• _EXERCISE REQUIREMENTS_:
Among the entries below, count the lines where the string "deep" occurs, and give only the number.

═══ EXERCISE MATERIALS ═══

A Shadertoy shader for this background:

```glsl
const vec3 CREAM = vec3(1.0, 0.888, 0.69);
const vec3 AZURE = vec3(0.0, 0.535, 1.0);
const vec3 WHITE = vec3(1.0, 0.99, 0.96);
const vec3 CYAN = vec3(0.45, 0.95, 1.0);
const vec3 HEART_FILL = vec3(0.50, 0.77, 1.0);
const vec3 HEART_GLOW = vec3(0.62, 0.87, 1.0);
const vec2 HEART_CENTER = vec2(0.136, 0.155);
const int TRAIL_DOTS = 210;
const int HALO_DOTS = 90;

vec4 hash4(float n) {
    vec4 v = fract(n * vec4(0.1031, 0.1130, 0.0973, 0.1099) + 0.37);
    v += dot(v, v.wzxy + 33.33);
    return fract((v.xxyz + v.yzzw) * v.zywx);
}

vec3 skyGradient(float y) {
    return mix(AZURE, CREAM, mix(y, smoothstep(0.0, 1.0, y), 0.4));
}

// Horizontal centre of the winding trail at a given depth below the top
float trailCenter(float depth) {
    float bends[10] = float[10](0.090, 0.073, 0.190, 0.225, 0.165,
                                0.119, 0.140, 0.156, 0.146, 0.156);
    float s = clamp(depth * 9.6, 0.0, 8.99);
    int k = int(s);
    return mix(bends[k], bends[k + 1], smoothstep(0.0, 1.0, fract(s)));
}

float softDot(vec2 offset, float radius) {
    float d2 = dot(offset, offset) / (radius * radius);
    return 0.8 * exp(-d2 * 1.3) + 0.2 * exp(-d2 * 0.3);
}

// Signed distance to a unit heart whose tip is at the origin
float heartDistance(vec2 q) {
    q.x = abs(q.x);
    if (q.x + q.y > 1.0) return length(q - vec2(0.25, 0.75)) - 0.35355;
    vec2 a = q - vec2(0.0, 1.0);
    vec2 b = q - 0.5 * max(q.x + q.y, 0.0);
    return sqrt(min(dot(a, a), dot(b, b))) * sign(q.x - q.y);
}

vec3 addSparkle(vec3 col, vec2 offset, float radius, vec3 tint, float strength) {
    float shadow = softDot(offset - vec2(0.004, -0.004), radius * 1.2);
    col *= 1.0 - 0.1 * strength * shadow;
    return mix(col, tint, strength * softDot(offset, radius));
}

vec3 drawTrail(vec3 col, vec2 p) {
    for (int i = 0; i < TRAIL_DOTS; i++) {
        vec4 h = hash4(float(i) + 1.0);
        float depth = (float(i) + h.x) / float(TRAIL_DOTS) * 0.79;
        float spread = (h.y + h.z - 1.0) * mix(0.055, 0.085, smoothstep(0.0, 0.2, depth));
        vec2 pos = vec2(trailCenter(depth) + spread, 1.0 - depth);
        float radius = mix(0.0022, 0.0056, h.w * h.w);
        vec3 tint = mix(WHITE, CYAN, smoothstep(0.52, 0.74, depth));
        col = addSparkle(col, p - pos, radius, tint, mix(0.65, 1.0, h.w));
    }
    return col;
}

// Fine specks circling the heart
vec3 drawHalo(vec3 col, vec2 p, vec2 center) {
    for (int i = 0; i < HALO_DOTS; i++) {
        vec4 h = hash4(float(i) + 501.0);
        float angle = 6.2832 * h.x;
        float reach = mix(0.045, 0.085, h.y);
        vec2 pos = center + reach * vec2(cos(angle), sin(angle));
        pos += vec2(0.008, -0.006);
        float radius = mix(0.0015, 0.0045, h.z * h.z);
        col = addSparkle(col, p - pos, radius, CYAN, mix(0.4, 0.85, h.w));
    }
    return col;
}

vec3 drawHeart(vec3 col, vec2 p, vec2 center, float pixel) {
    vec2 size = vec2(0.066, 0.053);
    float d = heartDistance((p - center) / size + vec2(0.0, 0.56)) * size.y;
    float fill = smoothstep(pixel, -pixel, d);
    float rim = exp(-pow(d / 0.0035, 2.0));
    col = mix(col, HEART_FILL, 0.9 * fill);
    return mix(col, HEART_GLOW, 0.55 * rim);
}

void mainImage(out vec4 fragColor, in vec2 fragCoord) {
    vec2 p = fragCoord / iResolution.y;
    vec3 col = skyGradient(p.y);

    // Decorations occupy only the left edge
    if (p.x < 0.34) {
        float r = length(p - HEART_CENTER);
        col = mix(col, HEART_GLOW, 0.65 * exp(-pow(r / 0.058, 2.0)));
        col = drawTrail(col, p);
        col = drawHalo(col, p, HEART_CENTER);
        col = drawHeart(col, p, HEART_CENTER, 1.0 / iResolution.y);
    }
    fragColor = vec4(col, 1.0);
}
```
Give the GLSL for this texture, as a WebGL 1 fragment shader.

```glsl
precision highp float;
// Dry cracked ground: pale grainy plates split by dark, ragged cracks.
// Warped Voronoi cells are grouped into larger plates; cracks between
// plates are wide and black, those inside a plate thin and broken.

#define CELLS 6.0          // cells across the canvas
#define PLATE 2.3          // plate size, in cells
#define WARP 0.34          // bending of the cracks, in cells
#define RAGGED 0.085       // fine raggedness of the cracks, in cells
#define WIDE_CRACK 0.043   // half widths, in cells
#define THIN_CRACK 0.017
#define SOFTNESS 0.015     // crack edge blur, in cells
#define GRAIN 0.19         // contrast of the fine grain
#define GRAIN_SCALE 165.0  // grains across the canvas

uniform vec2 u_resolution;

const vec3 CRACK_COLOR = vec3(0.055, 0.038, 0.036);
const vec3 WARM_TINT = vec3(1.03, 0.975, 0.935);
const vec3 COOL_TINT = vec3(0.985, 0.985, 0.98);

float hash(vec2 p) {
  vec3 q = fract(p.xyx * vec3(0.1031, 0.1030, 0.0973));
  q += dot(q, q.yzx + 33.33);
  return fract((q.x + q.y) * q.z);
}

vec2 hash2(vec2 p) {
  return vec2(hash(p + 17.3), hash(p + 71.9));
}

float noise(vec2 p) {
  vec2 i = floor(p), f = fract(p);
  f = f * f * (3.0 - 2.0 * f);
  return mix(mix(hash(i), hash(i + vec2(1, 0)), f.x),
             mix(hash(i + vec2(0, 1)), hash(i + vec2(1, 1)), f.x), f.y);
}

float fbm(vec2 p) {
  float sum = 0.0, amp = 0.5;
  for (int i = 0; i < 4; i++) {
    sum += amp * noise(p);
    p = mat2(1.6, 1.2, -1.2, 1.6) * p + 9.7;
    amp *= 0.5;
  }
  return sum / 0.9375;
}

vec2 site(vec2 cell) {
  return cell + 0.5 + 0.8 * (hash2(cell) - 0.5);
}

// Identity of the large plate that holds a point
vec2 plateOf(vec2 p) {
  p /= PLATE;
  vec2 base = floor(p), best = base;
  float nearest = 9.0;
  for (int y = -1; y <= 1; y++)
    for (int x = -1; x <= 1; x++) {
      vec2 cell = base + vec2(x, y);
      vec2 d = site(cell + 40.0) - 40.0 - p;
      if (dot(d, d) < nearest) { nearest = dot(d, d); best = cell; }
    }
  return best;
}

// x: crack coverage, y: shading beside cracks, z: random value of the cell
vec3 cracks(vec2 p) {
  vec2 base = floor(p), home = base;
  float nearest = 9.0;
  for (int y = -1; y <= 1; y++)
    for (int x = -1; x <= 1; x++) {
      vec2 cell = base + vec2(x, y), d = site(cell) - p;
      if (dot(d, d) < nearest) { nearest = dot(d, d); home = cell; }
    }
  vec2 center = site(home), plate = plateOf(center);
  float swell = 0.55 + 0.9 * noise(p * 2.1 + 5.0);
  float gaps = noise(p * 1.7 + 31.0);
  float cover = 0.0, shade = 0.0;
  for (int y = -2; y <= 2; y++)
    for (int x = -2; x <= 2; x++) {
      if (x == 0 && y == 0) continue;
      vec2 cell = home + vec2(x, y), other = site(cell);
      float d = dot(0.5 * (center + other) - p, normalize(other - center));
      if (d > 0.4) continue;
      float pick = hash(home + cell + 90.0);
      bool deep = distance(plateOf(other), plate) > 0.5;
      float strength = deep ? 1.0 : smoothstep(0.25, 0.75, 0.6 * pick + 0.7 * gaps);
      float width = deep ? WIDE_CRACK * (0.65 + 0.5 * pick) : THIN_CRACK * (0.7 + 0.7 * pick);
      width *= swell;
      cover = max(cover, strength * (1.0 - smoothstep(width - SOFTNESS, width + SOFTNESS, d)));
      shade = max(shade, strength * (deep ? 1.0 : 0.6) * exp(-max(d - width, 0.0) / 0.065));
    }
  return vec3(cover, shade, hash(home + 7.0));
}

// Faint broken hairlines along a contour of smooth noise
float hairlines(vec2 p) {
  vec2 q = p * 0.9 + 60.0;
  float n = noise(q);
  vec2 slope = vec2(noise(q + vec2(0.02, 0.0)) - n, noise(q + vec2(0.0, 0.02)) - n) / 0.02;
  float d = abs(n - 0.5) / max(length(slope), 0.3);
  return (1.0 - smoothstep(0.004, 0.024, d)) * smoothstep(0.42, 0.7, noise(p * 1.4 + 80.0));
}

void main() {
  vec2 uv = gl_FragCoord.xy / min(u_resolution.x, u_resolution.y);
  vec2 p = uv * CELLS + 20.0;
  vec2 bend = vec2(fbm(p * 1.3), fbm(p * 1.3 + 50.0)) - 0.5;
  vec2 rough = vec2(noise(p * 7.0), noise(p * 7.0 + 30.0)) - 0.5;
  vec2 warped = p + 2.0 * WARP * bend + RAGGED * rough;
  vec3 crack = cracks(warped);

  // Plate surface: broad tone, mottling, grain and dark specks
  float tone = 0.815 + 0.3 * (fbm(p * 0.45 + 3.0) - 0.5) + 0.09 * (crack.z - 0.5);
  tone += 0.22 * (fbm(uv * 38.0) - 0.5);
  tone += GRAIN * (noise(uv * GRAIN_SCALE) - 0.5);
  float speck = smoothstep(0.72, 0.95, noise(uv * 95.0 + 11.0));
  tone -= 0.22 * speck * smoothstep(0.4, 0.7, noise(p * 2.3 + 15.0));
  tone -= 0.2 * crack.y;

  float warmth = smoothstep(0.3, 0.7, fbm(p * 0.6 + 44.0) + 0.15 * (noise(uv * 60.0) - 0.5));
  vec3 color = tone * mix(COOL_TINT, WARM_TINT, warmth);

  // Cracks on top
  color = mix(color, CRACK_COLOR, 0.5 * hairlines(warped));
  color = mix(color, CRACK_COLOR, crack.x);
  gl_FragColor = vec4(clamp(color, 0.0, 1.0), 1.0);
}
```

═══

• _SOLUTION TO THIS EXERCISE_:
4